DATA SUPPLIED:
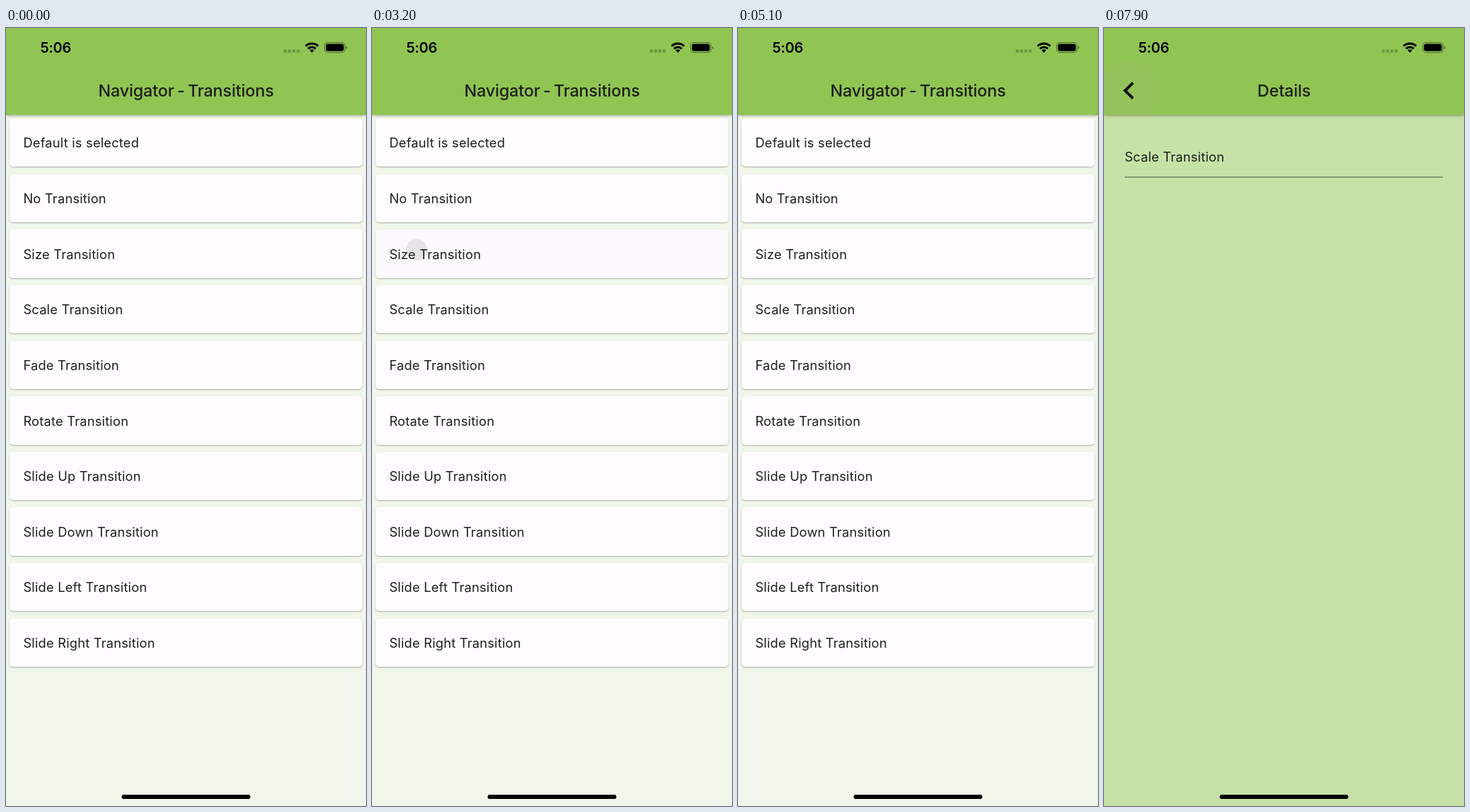
An HTML page for the animation above (8000 ms loop, 509x1101 px).

```html
<!DOCTYPE html>
<html lang="en">
<head>
<meta charset="utf-8">
<title>Navigator - Transitions</title>
<style>
  html, body { margin: 0; width: 100%; height: 100%; overflow: hidden; }
  body { position: relative; background: #f0f6e9; color: #1e1f1d; font-family: Inter, "Noto Sans", sans-serif; }

  .page { position: absolute; left: 0; top: 0; width: 509px; height: 1101px; overflow: hidden; background: #f0f6e9; }
  .details { background: #c6e2a8; }
  .page, .tap, .tap::after, .press { animation: 8s step-end infinite; }

  header {
    position: absolute; inset: 0 0 auto; height: 123px; overflow: hidden;
    background: #90c553;
  }
  .shade { position: absolute; inset: 0 0 auto; height: 123px; box-shadow: 0 1px 4px rgba(0, 0, 0, .36); }
  h1 {
    position: absolute; inset: 73.5px 0 auto; margin: 0; text-align: center;
    font-size: 23.4px; line-height: 30px; font-weight: 500; letter-spacing: -.15px; word-spacing: -1.8px;
  }
  header svg { position: absolute; left: 0; top: 0; }

  .card, .lift { position: absolute; left: 5px; width: 499px; height: 68.4px; border-radius: 5px; }
  .card { overflow: hidden; background: #fefcfe; }
  .lift { box-shadow: 0 1px 2px rgba(0, 0, 0, .3); }
  .label { position: absolute; white-space: nowrap; font-size: 18.3px; line-height: 24px; letter-spacing: .2px; }
  .card .label { left: 19.4px; top: 22.4px; }
  .details .label { left: 29.2px; top: 169.6px; }
  .rule { position: absolute; left: 29.4px; top: 210.3px; width: 450px; height: 1.5px; background: rgba(0, 0, 0, .31); }

  /* Touch feedback: --at is the moment of the touch in ms */
  .tap, .tap::after, .press { animation-delay: calc(var(--at) * 1ms - 8s); }
  .tap { position: absolute; inset: 0; background: rgba(0, 0, 0, .01); animation-name: fade; }
  .tap::after {
    content: ""; position: absolute; left: 43px; top: 14px; width: 30px; height: 30px;
    border-radius: 50%; background: rgba(0, 0, 0, .085); animation-name: splash;
  }
  .press {
    position: absolute; left: -9px; top: 44px; width: 88px; height: 88px; border-radius: 50%;
    background: rgba(160, 190, 125, .18); animation-name: blink;
  }
  @keyframes blink { 0% { opacity: 1 } 1.25%, 100% { opacity: 0 } }
  @keyframes fade { 0% { opacity: 1 } 3.75%, 100% { opacity: 0 } }
  @keyframes splash {
    0% { transform: scale(1); opacity: 1 }
    1.25% { transform: scale(6); opacity: .7 }
    2.5% { transform: scale(14); opacity: .4 }
    3.75%, 100% { transform: scale(1); opacity: 0 }
  }

  #list { animation-name: parallax; }
  @keyframes parallax {
    0% { transform: none }
    7.5% { transform: translateX(-18.3%) }
    8.75% { transform: translateX(-29.7%) }
    10% { transform: translateX(-32.5%) }
    11.25% { transform: translateX(-33.3%) }
    23.75% { transform: translateX(-15%) }
    25% { transform: translateX(-3.6%) }
    26.25% { transform: translateX(-.8%) }
    27.5%, 100% { transform: none }
  }
  .slide { animation-name: slide; }
  @keyframes slide {
    0% { transform: translateX(100%) }
    7.5% { transform: translateX(45%) }
    8.75% { transform: translateX(11%) }
    10% { transform: translateX(2.5%) }
    11.25% { transform: none }
    23.75% { transform: translateX(55%) }
    25% { transform: translateX(89%) }
    26.25% { transform: translateX(97.5%) }
    27.5%, 100% { transform: translateX(100%) }
  }
  .size { animation-name: size; }
  @keyframes size {
    0% { clip-path: inset(50% 0) }
    41.25% { clip-path: inset(45% 0) }
    42.5% { clip-path: inset(35% 0) }
    43.75% { clip-path: inset(25% 0) }
    45% { clip-path: inset(15% 0) }
    46.25% { clip-path: inset(5% 0) }
    47.5% { clip-path: inset(0) }
    57.5% { clip-path: inset(5% 0) }
    58.75% { clip-path: inset(15% 0) }
    60% { clip-path: inset(25% 0) }
    61.25% { clip-path: inset(35% 0) }
    62.5% { clip-path: inset(45% 0) }
    63.75%, 100% { clip-path: inset(50% 0) }
  }
  .scale { transform-origin: 100% 0; animation-name: grow; }
  @keyframes grow {
    0% { transform: scale(0) }
    81.25% { transform: scale(.1) }
    82.5% { transform: scale(.3) }
    83.75% { transform: scale(.5) }
    85% { transform: scale(.7) }
    86.25% { transform: scale(.9) }
    87.5%, 100% { transform: none }
  }

  #system { position: absolute; left: 0; top: 0; }
</style>
</head>
<body>
<div class="page" id="list"></div>

<svg id="system" width="509" height="1101">
  <text x="48.5" y="35" font-size="20" font-weight="600" letter-spacing="-.25">5:06</text>
  <g fill="#000" fill-opacity=".22">
    <rect x="392.5" y="30.3" width="4.6" height="4.6" rx="1.6"/>
    <rect x="398.6" y="30.3" width="4.6" height="4.6" rx="1.6"/>
    <rect x="404.7" y="30.3" width="4.6" height="4.6" rx="1.6"/>
    <rect x="410.8" y="30.3" width="4.6" height="4.6" rx="1.6"/>
  </g>
  <g fill="none" stroke="#000" stroke-width="3">
    <path d="M423.6 25.6a12.6 12.6 0 0 1 17.8 0"/>
    <path d="M427 29.2a7.8 7.8 0 0 1 11 0"/>
  </g>
  <path d="M429.3 31.6a4.6 4.6 0 0 1 6.4 0L432.5 35z"/>
  <rect x="450.6" y="20.6" width="28.8" height="14" rx="4.4" fill="none" stroke="#000" stroke-opacity=".4" stroke-width="1.2"/>
  <rect x="452.4" y="22.4" width="25.2" height="10.4" rx="2.8"/>
  <path d="M480.8 25.4q1.8.8 1.8 2.3t-1.8 2.3z" fill-opacity=".45"/>
  <rect x="163.5" y="1085" width="182" height="6" rx="3"/>
</svg>

<script>
  const items = ['Default is selected', 'No Transition',
    ...['Size', 'Scale', 'Fade', 'Rotate', 'Slide Up', 'Slide Down', 'Slide Left', 'Slide Right']
      .map(name => name + ' Transition')];

  // Each visit: list row, transition class, touch on the row, touch on the back button
  const visits = [
    { row: 0, kind: 'slide', open: 500, back: 1800 },
    { row: 2, kind: 'size', open: 3200, back: 4500 },
    { row: 3, kind: 'scale', open: 6400, back: 7900 },
  ];

  const label = text => `<div class="label">${text}</div>`;
  const header = (title, extra = '') =>
    `<div class="shade"></div><header>${extra}<h1>${title}</h1></header>`;

  const card = (text, row) => {
    const visit = visits.find(v => v.row === row);
    const tap = visit ? `<div class="tap" style="--at:${visit.open}"></div>` : '';
    const top = `top:${(127.9 + row * 78.65).toFixed(2)}px`;
    return `<div class="lift" style="${top}"></div><div class="card" style="${top}">${tap}${label(text)}</div>`;
  };

  const details = ({ row, kind, back }) => {
    const button = `<div class="press" style="--at:${back}"></div>
      <svg width="60" height="123"><path d="M41 77.6L29.8 88.6 41 99.6" fill="none" stroke="#0c0f08" stroke-width="4"/></svg>`;
    return `<div class="page details ${kind}">${header('Details', button)}${label(items[row])}<div class="rule"></div></div>`;
  };

  const list = document.getElementById('list');
  list.innerHTML = items.map(card).join('') + header('Navigator - Transitions');
  list.insertAdjacentHTML('afterend', visits.map(details).join(''));
</script>
</body>
</html>
```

EXERCISE: Would you copy each line of the records that contains "overflow"?

EXPECTED ANSWER:
  html, body { margin: 0; width: 100%; height: 100%; overflow: hidden; }
  .page { position: absolute; left: 0; top: 0; width: 509px; height: 1101px; overflow: hidden; background: #f0f6e9; }
    position: absolute; inset: 0 0 auto; height: 123px; overflow: hidden;
  .card { overflow: hidden; background: #fefcfe; }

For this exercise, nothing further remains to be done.